MORE deaths could follow if action is not taken after an elderly patient developed a "significant" pressure sore in hospital, a coroner has warned.

An investigation was opened into the death of George Edward Griffiths in May 2022, the Prevention of Future Deaths report submitted by Herefordshire coroner Mark Bricknell said, with an inquest on June 14 recording a narrative conclusion.

Mr Griffiths had been taken to Hereford County Hospital's accident and emergency department by ambulance on February 1, 2022, the report said.

He was admitted to the hospital for treatment after being diagnosed with an acute kidney injury, gastritis, poorly controlled diabetes, and infected toes. 'Profound' metabolic acidosis (a build-up of acid in the body) was also noted on a blood test, the report said.

But while in hospital, Mr Griffiths developed hypernatraemia (high sodium in the blood) and sepsis and was also treated for hyperosmolar hyperglycaemic state (very high blood glucose) and investigated for Fournier's gangrene (an acute necrotic infection), and was transferred to the intensive care unit for further care and treatment.

He was later stepped down to a ward, where he developed and was treated for delirium and Covid.

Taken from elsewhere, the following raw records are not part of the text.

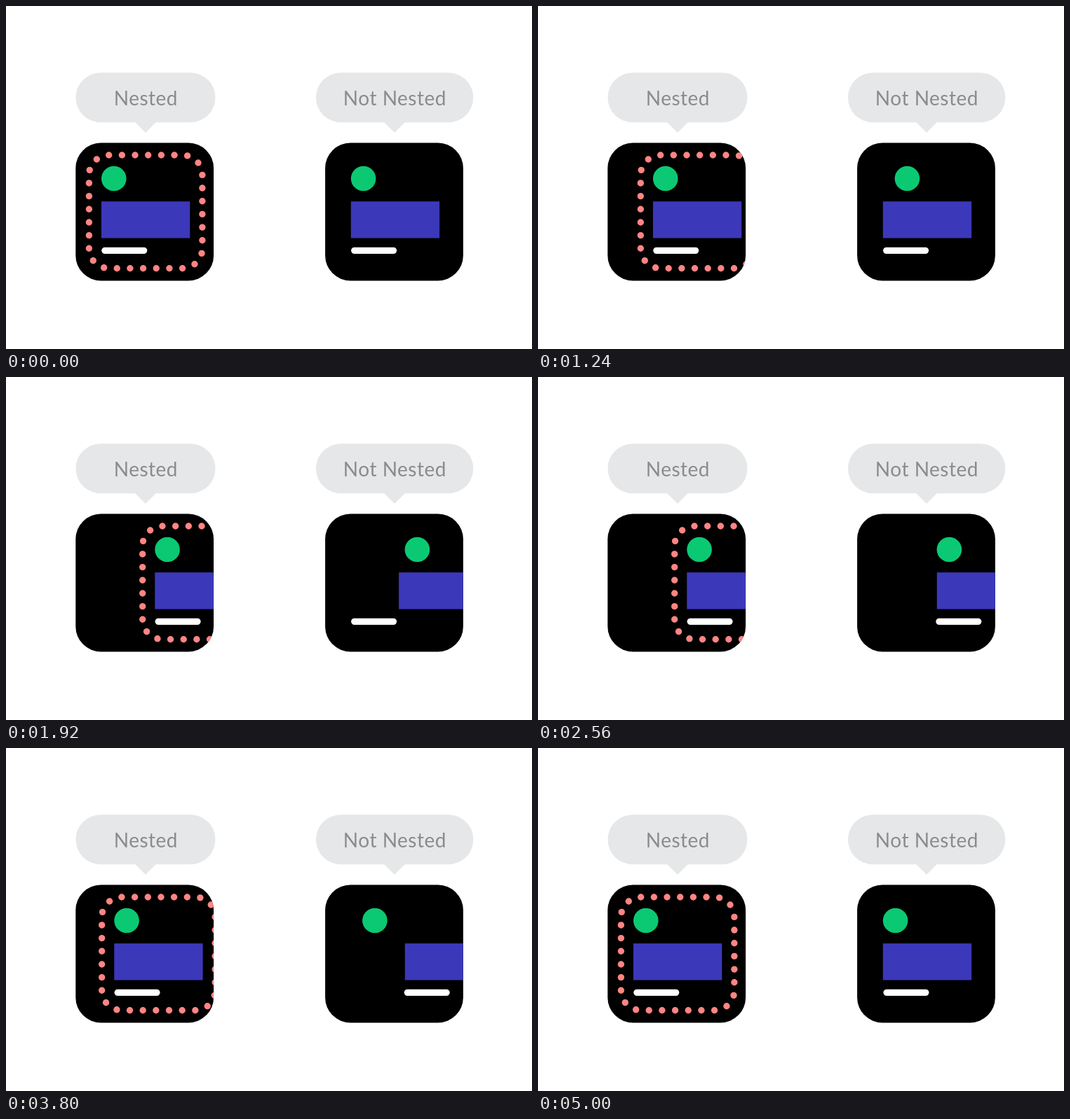
These frames come from a looping animation (750 by 490 pixels, 5.04 s). An HTML page:

```html
<!DOCTYPE html>
<html lang="en">
<head>
<meta charset="utf-8">
<title>Nested and not nested motion</title>
<style>
  html, body { margin: 0; width: 100%; height: 100%; overflow: hidden; background: #fff; }
  svg { display: block; width: 750px; height: 490px; }
  .bubble { fill: #e6e7e8; }
  .label { font: 28px Lato, "Open Sans", sans-serif; letter-spacing: .5px; text-anchor: middle; fill: #8a8b8d; }
  .ball { fill: #0bc973; }
  .block { fill: #3c38ba; }
  .bar { fill: #fff; }
  .dots { fill: none; stroke: #ff8584; stroke-width: 9.4; stroke-linecap: round; stroke-dasharray: 0 1; }
</style>
</head>
<body>
<svg viewBox="0 0 750 490">
  <defs>
    <rect id="card" x="99.3" y="195.6" width="196.8" height="196.8" rx="36"/>
    <path id="tail" d="M-15.5 165.5h31L0 181z"/>
    <clipPath id="inside"><use href="#card"/></clipPath>
    <circle id="ball" class="ball" cx="153.8" cy="246.5" r="17.8"/>
    <rect id="block" class="block" x="136" y="279.2" width="126.3" height="52.4"/>
    <rect id="bar" class="bar" x="136.3" y="344.7" width="65" height="9.3" rx="4.65"/>
  </defs>

  <g class="bubble">
    <rect x="99.5" y="95.2" width="199" height="71.1" rx="35.5"/>
    <use href="#tail" x="199"/>
    <rect x="442" y="95.2" width="224.3" height="71.1" rx="35.5"/>
    <use href="#tail" x="554"/>
  </g>
  <text class="label" x="199.4" y="142">Nested</text>
  <text class="label" x="554.4" y="142">Not Nested</text>

  <use href="#card"/>
  <g clip-path="url(#inside)">
    <g id="group">
      <rect class="dots" x="118.4" y="213" width="161.5" height="161.7" rx="28.3" pathLength="32"/>
      <use href="#ball"/><use href="#block"/><use href="#bar"/>
    </g>
  </g>

  <g transform="translate(355.8)">
    <use href="#card"/>
    <g clip-path="url(#inside)">
      <use id="soloBall" href="#ball"/>
      <use id="soloBlock" href="#block"/>
      <use id="soloBar" href="#bar"/>
    </g>
  </g>
</svg>
<script>
  const LOOP = 5040;
  const movers = [
    { id: "group",     out: 1000, back: 3440, duration: 560, distance: 76.3, influence: .49 },
    { id: "soloBall",  out: 1040, back: 3480, duration: 520, distance: 76.8, influence: .67 },
    { id: "soloBlock", out: 1560, back: 4000, duration: 520, distance: 77,   influence: .67 },
    { id: "soloBar",   out: 2080, back: 4520, duration: 520, distance: 75.6, influence: .67 }
  ].map(m => ({ ...m, node: document.getElementById(m.id) }));

  // Symmetric cubic-bezier(influence, 0, 1 - influence, 1)
  function ease(t, influence) {
    if (t <= 0) return 0;
    if (t >= 1) return 1;
    let low = 0, high = 1;
    for (let i = 0; i < 24; i++) {
      const s = (low + high) / 2, r = 1 - s;
      const x = 3 * influence * s * r * r + 3 * (1 - influence) * s * s * r + s ** 3;
      if (x < t) low = s; else high = s;
    }
    return low * low * (3 - 2 * low);
  }

  function render(time) {
    for (const { node, out, back, duration, distance, influence } of movers) {
      const progress = start => ease((time - start) / duration, influence);
      const x = distance * (progress(out) - progress(back));
      node.setAttribute("transform", `translate(${x.toFixed(3)})`);
    }
  }

  const began = performance.now();
  function tick() {
    render((performance.now() - began) % LOOP);
    requestAnimationFrame(tick);
  }
  tick();
</script>
</body>
</html>
```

Mr Griffiths was then transferred to an elderly care ward after his "long and complicated" admission, by which time he had developed a "significant" pressure sore and C-diff, the report said.

Mr Bricknell said doctors believed the pressure sore, which had developed during his hospital stay, had contributed to his death.

Noting his concerns in the report, Mr Bricknell said Mr Griffiths appeared to have been in the accident and emergency department for more than 40 hours, during which time his shoes were not removed, and that a necrotic toe was apparent without evidence of appropriate management or referral.

A skin inspection confirming all areas were intact had been carried out on his admission, Mr Bricknell said, but there was no evidence of preventative care during his time in accident and emergency or in the acute medical unit.

Acknowledgement of pressure damage was noted on February 8, but no reassessment took place until February 20, with a consequent failure to implement pressure-relieving measures, the report said, noting that "pressure area care training is not mandatory within Wye Valley NHS Trust".

"In my opinion there is a risk that future deaths will occur unless action is taken," the coroner said in the report, which has been sent to Wye Valley NHS trust and the chief coroner.